  • Shared your gifts more with those around you?
  • Tried to be more mindful of the call of God each day?
  • Participated more fully in the liturgical life of the Church?
Daily Advent Challenge

Journeys are rarely as good when taken alone. If you are not in parish group using this booklet or are not currently sharing your Advent journey with someone, ask a spouse, family member, or friend about their Advent journey. Share with them some of your thoughts about the season. Just sharing a little about your spiritual journey is the first step in accountability, another characteristic of an Everyday Stewardship.

Solemnity of the Immaculate Conception of the Blessed Virgin Mary

Posted on December 8, 2016 by - Advent Reflections


GN 3:9-15, 20, Psalm 98, EPH 1:3-6, 11-12, LK 1:26-38

From Stewardship: A Disciple’s Response:

“After Jesus, it is the Blessed Virgin Mary who by her example most perfectly teaches the meaning of discipleship and stewardship in their fullest sense. All of their essential elements are found in her life: she was called and gifted by God; she responded generously, creatively, and prudently; she understood her divinely assigned role as “handmaid” in terms of service and fidelity.”

Daily Advent Challenge 12-08You can’t go wrong choosing Our Lady as your role model for living a stewardship way of life. She exhibited all of the characteristics of an Everyday Steward in a profound manner. If we draw closer to her and mold ourselves to be like her, than we will find ourselves closer to Jesus and will more closely resemble Him as well.

During this Advent season, pray for her attributes of patience, obedience, graciousness, and generosity to be your attributes. Do not let the pace of the season take control of you. Do not let your generosity be misguided and spend more than you have. May the grace that fills her touch you and enter into your being.

Daily Advent Challenge

Pray a decade of the rosary for intention of becoming more like Our Lady. Also, pray that many hearts may be turned toward her son, Jesus, during this time of Advent preparation.

Memorial of St, Ambrose, Bishop and Doctor of the Church

Posted on December 7, 2016 by - Advent Reflections


IS 40:25-31, Psalm 103, MT 11:28-30

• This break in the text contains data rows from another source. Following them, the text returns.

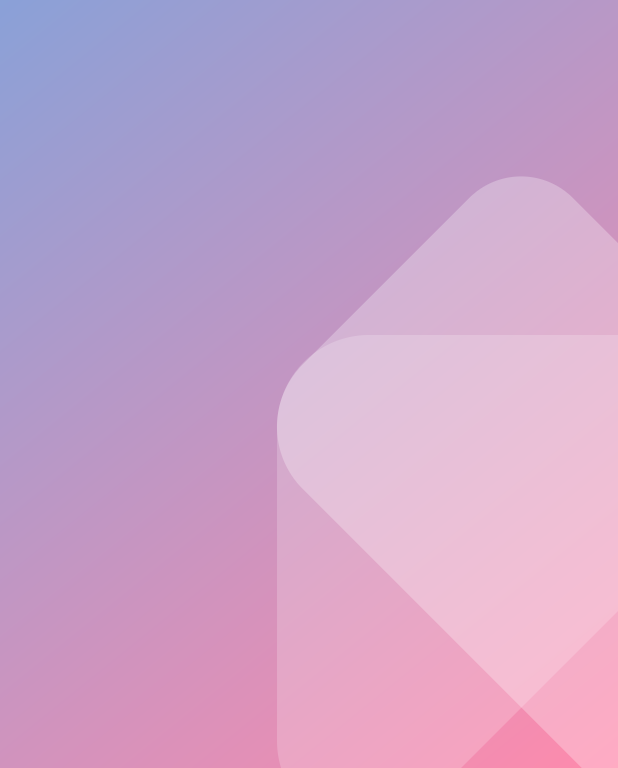
Write a Shadertoy shader that draws this background.

```glsl
// Soft diagonal gradient from blue to pink under two translucent white panels:
// a tilted bar with rounded corners and an upright rounded box cut by a diagonal.
// Panels are signed distance functions; lengths are in canvas heights.

const vec3 BLUE = vec3(0.54, 0.63, 0.845);
const vec3 PINK = vec3(1.0, 0.543, 0.675);
const vec2 GRADIENT_WEIGHT = vec2(0.490, 0.606); // rightward, downward

const vec2 DOWN_RIGHT = vec2(0.70711, -0.70711);
const vec2 UP_RIGHT = vec2(0.70711, 0.70711);

const vec2 BAR_START = vec2(0.4958, 0.627); // middle of the bar's rounded end
const vec2 BAR_HALF = vec2(0.8, 0.2583);    // half length, half width
const float BAR_TOP_RADIUS = 0.095;
const float BAR_LEFT_RADIUS = 0.1146;
const float BAR_ALPHA = 0.28;

const vec2 BOX_CENTER = vec2(0.6784, 0.2396);
const vec2 BOX_HALF = vec2(0.3177, 0.3242);
const float BOX_RADIUS = 0.1198;
const float BOX_ALPHA = 0.20;
const vec2 CUT_POINT = vec2(0.6784, 0.0781); // the diagonal cut passes here

float roundedBox(vec2 p, vec2 halfSize, float radius) {
    vec2 q = abs(p) - halfSize + radius;
    return length(max(q, 0.0)) + min(max(q.x, q.y), 0.0) - radius;
}

float tiltedBar(vec2 p) {
    vec2 local = vec2(dot(p - BAR_START, DOWN_RIGHT), dot(p - BAR_START, UP_RIGHT));
    float radius = local.y > 0.0 ? BAR_TOP_RADIUS : BAR_LEFT_RADIUS;
    return roundedBox(local - vec2(BAR_HALF.x, 0.0), BAR_HALF, radius);
}

float cutBox(vec2 p) {
    float cut = dot(p - CUT_POINT, DOWN_RIGHT);
    return max(roundedBox(p - BOX_CENTER, BOX_HALF, BOX_RADIUS), cut);
}

// Coverage of a shape, smoothed over one pixel
float coverage(float dist, float pixel) {
    return clamp(0.5 - dist / pixel, 0.0, 1.0);
}

void mainImage(out vec4 fragColor, in vec2 fragCoord) {
    float pixel = 1.0 / iResolution.y;
    vec2 p = fragCoord * pixel;

    // Background gradient
    float blend = dot(vec2(p.x, 1.0 - p.y), GRADIENT_WEIGHT);
    vec3 color = mix(BLUE, PINK, clamp(blend, 0.0, 1.0));

    // Translucent panels
    color = mix(color, vec3(1.0), BAR_ALPHA * coverage(tiltedBar(p), pixel));
    color = mix(color, vec3(1.0), BOX_ALPHA * coverage(cutBox(p), pixel));

    fragColor = vec4(color, 1.0);
}
```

Daily Advent Challenge 12-07Today is the feast of St. Ambrose, an Archbishop and Doctor of the Church. He lived in the 4th century and was instrumental in the conversion of another prominent Doctor of the Church, St. Augustine.

St. Ambrose was a great defender of Church doctrine and integrity. At a time when the Roman Empire and the Church were closely aligned, he stood up to the Emperor Theodosius, excommunicating him after he ordered the slaughter of over 7,000 in retaliation for the death of a Roman governor in a riot. But Theodosius then spent many months doing penance for his sins, was reconciled with the Church, and remained a lifelong friend of St. Ambrose.

I think this story is one of the ultimate examples of one calling another to accountability. Theodosius could have responded in an immature manner and refused to take responsibility for his actions. Ambrose could have chosen to not take a stand out of fear for his own life. But in the end, both men understood the importance of being not only accountable to one another, but also to God.

We are responsible to one another. The Body of Christ is only as strong as the sum of its parts working together. We should never fear being held accountable. It is a way that our stewardship way of life stays on the right path.

Daily Advent Challenge

What brother or sister in the Faith holds you accountable? Do you have a spiritual director or a regular confessor? Make sure you have at least one person in your life that can talk to you frankly and remind you of the importance of living as a disciple of Jesus Christ. Determine a time to talk to them about your need and desire for accountability.